(Stored dataset items)
Content starts

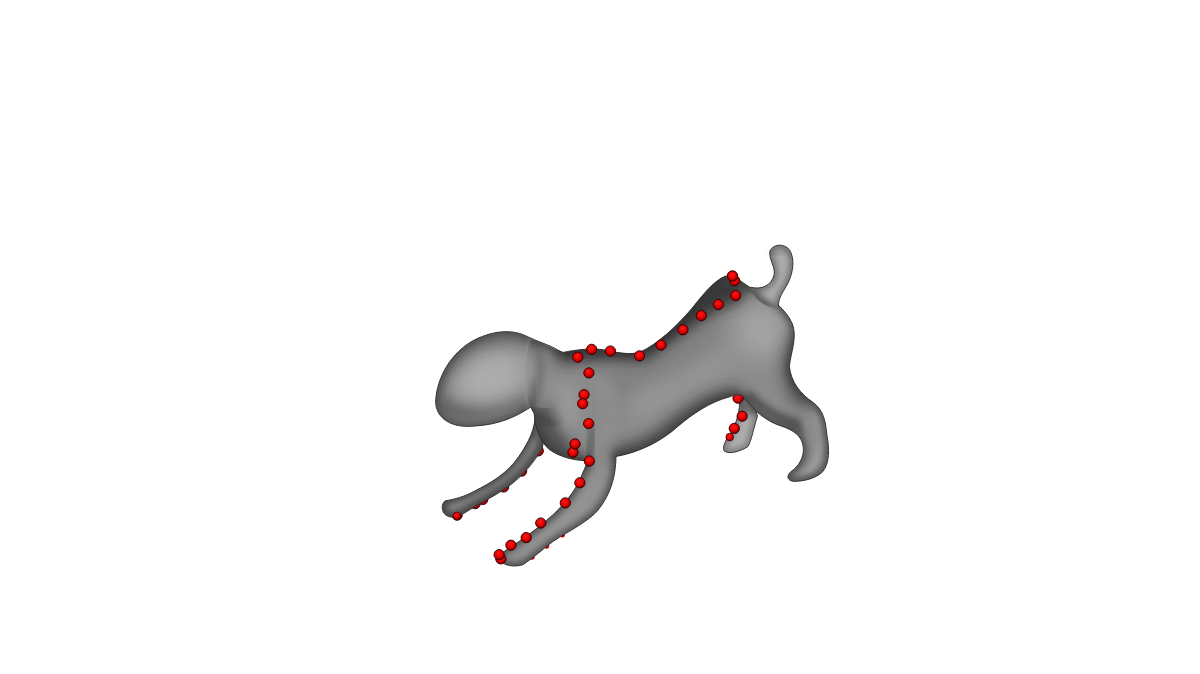
<!DOCTYPE html>
<html lang="en">
<head>
<meta charset="utf-8">
<title>Dog mesh with marker points</title>
<style>
:root{--paper:#fff;--skin:#8b8b8b;--light:#adadad;--mid:#6a6a6a;--dark:#2b2b2b;--edge:#303030;--marker:#e00000;--marker-edge:#3a0000}
html,body{margin:0;background:var(--paper);overflow:hidden}
.canvas{display:block;width:1200px;height:674px;background:var(--paper)}
.skin{fill:var(--skin)}
.light{fill:var(--light)}
.mid{fill:var(--mid)}
.dark{fill:var(--dark)}
.rim{fill:none;stroke:var(--dark);stroke-linejoin:round}
.outline{fill:none;stroke:var(--edge);stroke-width:.7;stroke-linejoin:round}
.crease{fill:none;stroke:var(--dark);stroke-linecap:round}
</style>
</head>
<body>
<svg class="canvas" viewBox="0 0 865 485.8" role="img" aria-label="Grey 3D dog model bowing forward, with lines of red marker points">
<defs>
<filter id="soft2" x="-40%" y="-40%" width="180%" height="180%"><feGaussianBlur stdDeviation="2.2"/></filter>
<filter id="soft5" x="-50%" y="-50%" width="200%" height="200%"><feGaussianBlur stdDeviation="5"/></filter>
<filter id="soft9" x="-60%" y="-60%" width="220%" height="220%"><feGaussianBlur stdDeviation="9"/></filter>
<radialGradient id="marker-shade" cx=".45" cy=".38" r=".65">
<stop offset="0" stop-color="#ff1818"/><stop offset=".6" stop-color="#dc0000"/><stop offset="1" stop-color="#6e0000"/>
</radialGradient>
<circle id="marker" r="3.7" fill="url(#marker-shade)" stroke="#3a0000" stroke-width=".7"/>
<path id="body" d="M383 245C391 247 398 252 406 254C416 252 425 251 434 252C444 254 453 256 461 254C474 248 487 236 499 222C507 212 515 202 523 199C530 198 535 204 542 208C553 212 566 222 571 233C575 243 570 254 569 264C570 275 577 284 586 290C594 296 595 304 596 313C598 324 598 334 593 340C588 345 579 347 572 347C567 346 567 343 570 340C575 337 580 330 579 322C578 314 572 310 563 307C553 304 543 296 537 287C534 284 531 284 526 286C511 290 500 298 489 307C477 318 461 326 444 329C444 343 440 358 429 370C418 380 405 385 395 393C389 398 383 403 377 407C371 409 363 408 359 403C359 400 363 398 367 395C376 389 385 383 394 375C405 366 416 353 420 341C422 337 423 334 423 332C413 332 403 329 396 324C389 318 386 309 385 298C378 286 376 262 383 245Z"/>
<path id="head" d="M314 289C315 272 325 254 342 245C356 238 370 237 381 243C389 247 398 249 405 254C414 260 417 270 412 282C407 294 397 296 383 293C373 300 360 306 343 307C326 309 314 302 314 289Z"/>
<path id="head-edge" d="M405 254C398 249 389 247 381 243C370 237 356 238 342 245C325 254 315 272 314 289C314 302 326 309 343 307C360 306 373 300 383 293"/>
<path id="far-foreleg" d="M386 297C386 309 381 319 374 329C366 341 354 348 342 354C335 358 327 360 321 361C318 363 318 368 321 371C325 374 330 373 336 369C345 363 356 358 366 351C377 343 385 333 391 323L394 300Z"/>
<path id="far-hindleg" d="M533 283C534 293 532 302 528 310C525 315 520 321 522 325C526 328 534 325 539 322C542 317 543 309 546 300L542 286Z"/>
<path id="tail" d="M541 207C549 209 556 206 558 198C559 192 554 187 555 181C557 176 565 175 569 180C573 186 572 196 568 204C565 210 561 214 561 221C554 223 544 217 541 207Z"/>
<clipPath id="body-clip"><use href="#body"/></clipPath>
<clipPath id="head-clip"><use href="#head"/></clipPath>
<clipPath id="far-foreleg-clip"><use href="#far-foreleg"/></clipPath>
<clipPath id="far-hindleg-clip"><use href="#far-hindleg"/></clipPath>
<clipPath id="tail-clip"><use href="#tail"/></clipPath>
<linearGradient id="head-fade" gradientUnits="userSpaceOnUse" x1="378" y1="0" x2="410" y2="0">
<stop offset="0" stop-color="#fff"/><stop offset="1" stop-color="#000"/>
</linearGradient>
<mask id="head-mask" maskUnits="userSpaceOnUse" x="300" y="225" width="130" height="95"><rect x="300" y="225" width="130" height="95" fill="url(#head-fade)"/></mask>
</defs>

<g id="far-legs">
<g id="far-foreleg-markers">
<use href="#marker" x="388" y="325"/><use href="#marker" x="376" y="339.5"/><use href="#marker" x="363" y="351"/><use href="#marker" x="348" y="360"/><use href="#marker" x="342.5" y="363"/><use href="#marker" x="329.5" y="371.3"/>
</g>
<g clip-path="url(#far-foreleg-clip)">
<use href="#far-foreleg" class="mid"/>
<path d="M384 316C374 339 355 352 323 366" fill="none" stroke="#8d8d8d" stroke-width="5" filter="url(#soft2)"/>
<use href="#far-foreleg" class="rim" stroke-width="4" opacity=".75" filter="url(#soft2)"/>
</g>
<use href="#far-foreleg" class="outline"/>
<use href="#marker" x="329.8" y="371.8" transform="translate(82 93) scale(.75)"/>
<g clip-path="url(#far-hindleg-clip)">
<use href="#far-hindleg" class="light"/>
<path class="dark" d="M527 280H548V299L534 298Z" opacity=".5" filter="url(#soft2)"/>
<use href="#far-hindleg" class="rim" stroke-width="3" opacity=".6" filter="url(#soft2)"/>
</g>
<use href="#far-hindleg" class="outline"/>
<g id="far-hindleg-markers">
<use href="#marker" x="532" y="287"/><use href="#marker" x="535" y="300"/><use href="#marker" x="526" y="315" transform="translate(131.5 78.8) scale(.75)"/><use href="#marker" x="529.3" y="308.8"/>
</g>
</g>

<g id="back-end-markers"><use href="#marker" x="528" y="199"/><use href="#marker" x="529.5" y="202.5"/></g>

<g id="torso">
<g fill="#cc0000"><circle cx="383.5" cy="401.5" r="1.9"/><circle cx="394" cy="393.6" r="1.9"/><circle cx="405.5" cy="385.8" r="1.7"/></g>
<g clip-path="url(#body-clip)">
<use href="#body" class="skin"/>
<path class="dark" d="M395 246L462 249L520 194L541 205L536 217L516 225L489 244L466 261L436 260L400 262Z" opacity=".85" filter="url(#soft5)"/>
<path class="mid" d="M440 262C466 273 490 250 520 229L515 250C490 272 465 290 440 290Z" opacity=".45" filter="url(#soft9)"/>
<ellipse class="light" cx="548" cy="239" rx="19" ry="20" opacity=".75" filter="url(#soft9)"/>
<path class="light" d="M452 283C476 277 500 264 526 249L531 262C505 271 482 291 457 303Z" opacity=".55" filter="url(#soft9)"/>
<path class="light" d="M426 276C440 281 441 301 436 324C433 346 420 362 402 376C391 384 379 395 369 402L378 401C398 387 421 374 431 352C439 330 444 300 440 276Z" opacity=".5" filter="url(#soft5)"/>
<path class="dark" d="M440 332C462 329 482 315 497 302C510 293 525 286 537 286L529 279C506 284 490 297 475 309C463 318 451 321 442 323Z" opacity=".75" filter="url(#soft5)"/>
<path class="dark" d="M538 286C552 302 568 306 580 314L577 302C563 299 550 291 540 280Z" opacity=".55" filter="url(#soft2)"/>
<path class="dark" d="M576 240C570 256 570 274 587 291L577 295C562 281 560 260 570 240Z" opacity=".55" filter="url(#soft5)"/>
<path class="light" d="M586 298C594 316 591 333 574 344L584 342C597 332 595 312 590 299Z" opacity=".6" filter="url(#soft2)"/>
<path class="dark" d="M384 290L399 290C404 309 405 320 425 330L418 339L382 325Z" opacity=".6" filter="url(#soft5)"/>
<path class="light" d="M393 277C407 270 418 279 418 294C418 310 410 315 402 307Z" opacity=".4" filter="url(#soft5)"/>
<path class="crease" d="M388 299C393 305 398 306 402 304" stroke-width="2.5" opacity=".5" filter="url(#soft2)"/>
<path class="crease" d="M427 310C426 320 425 327 424 334" stroke-width="5" opacity=".4" filter="url(#soft2)"/>
<use href="#body" class="rim" stroke-width="4.5" opacity=".7" filter="url(#soft2)"/>
</g>
<use href="#body" class="outline"/>
</g>

<g id="tail-part">
<g clip-path="url(#tail-clip)">
<use href="#tail" class="light"/>
<path class="dark" d="M539 204L548 211L557 219L552 226L538 218Z" opacity=".35" filter="url(#soft2)"/>
<use href="#tail" class="rim" stroke-width="4" opacity=".6" filter="url(#soft2)"/>
</g>
<path class="outline" d="M541 207C549 209 556 206 558 198C559 192 554 187 555 181C557 176 565 175 569 180C573 186 572 196 568 204C565 210 561 214 561 221"/>
<path class="crease" d="M556 181C559 184 564 184 567 180" stroke-width="1.2" opacity=".35" filter="url(#soft2)"/>
</g>

<g id="head-part">
<g mask="url(#head-mask)">
<g clip-path="url(#head-clip)">
<use href="#head" class="skin"/>
<path class="light" d="M325 276C332 258 352 249 374 253C384 262 381 279 370 287C352 296 330 294 325 276Z" filter="url(#soft9)"/>
<path class="dark" d="M313 290C319 309 350 306 384 292L382 284C358 298 330 299 317 283Z" opacity=".5" filter="url(#soft5)"/>
<path class="dark" d="M341 244C356 236 374 237 388 245L383 250C371 244 355 246 342 252C328 261 320 273 318 287L312 287C314 269 326 252 341 244Z" opacity=".5" filter="url(#soft5)"/>
<path class="dark" d="M379 243C390 252 388 274 382 295L386 295C394 275 394 258 392 246Z" opacity=".38" filter="url(#soft2)"/>
<use href="#head-edge" class="rim" stroke-width="4" opacity=".65" filter="url(#soft2)"/>
</g>
</g>
<use href="#head-edge" class="outline"/>
<path class="crease" d="M382 293C384 288 385 281 385 274" stroke-width="1.6" opacity=".45" filter="url(#soft2)"/>
</g>

<g id="back-markers">
<use href="#marker" x="416.5" y="257.5"/><use href="#marker" x="426.5" y="251.8"/><use href="#marker" x="440" y="253"/><use href="#marker" x="461" y="256.5"/><use href="#marker" x="476.5" y="248.7"/><use href="#marker" x="492.3" y="237.7"/><use href="#marker" x="505.5" y="227.5"/><use href="#marker" x="517.8" y="219.5"/><use href="#marker" x="530.3" y="213"/><use href="#marker" x="529.5" y="202.3"/><use href="#marker" x="528" y="199"/>
</g>
<g id="shoulder-markers">
<use href="#marker" x="424.5" y="268.8"/><use href="#marker" x="421" y="284.5"/><use href="#marker" x="420" y="291"/><use href="#marker" x="424.3" y="305.3"/><use href="#marker" x="413" y="326"/><use href="#marker" x="414.5" y="320"/><use href="#marker" x="424.8" y="332.3"/>
</g>
<g id="near-foreleg-markers">
<use href="#marker" x="418" y="348"/><use href="#marker" x="407.5" y="362.5"/><use href="#marker" x="389.8" y="377"/><use href="#marker" x="379.3" y="387.5"/><use href="#marker" x="368.3" y="393"/><use href="#marker" x="361" y="402.8"/><use href="#marker" x="359.8" y="399.8"/>
</g>
</svg>
</body>
</html>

Content ends

▸ **Exercise goal**
Count how many lines of the entries contain the word "fill"; only the number should appear in the reply.

▸ **Response**
11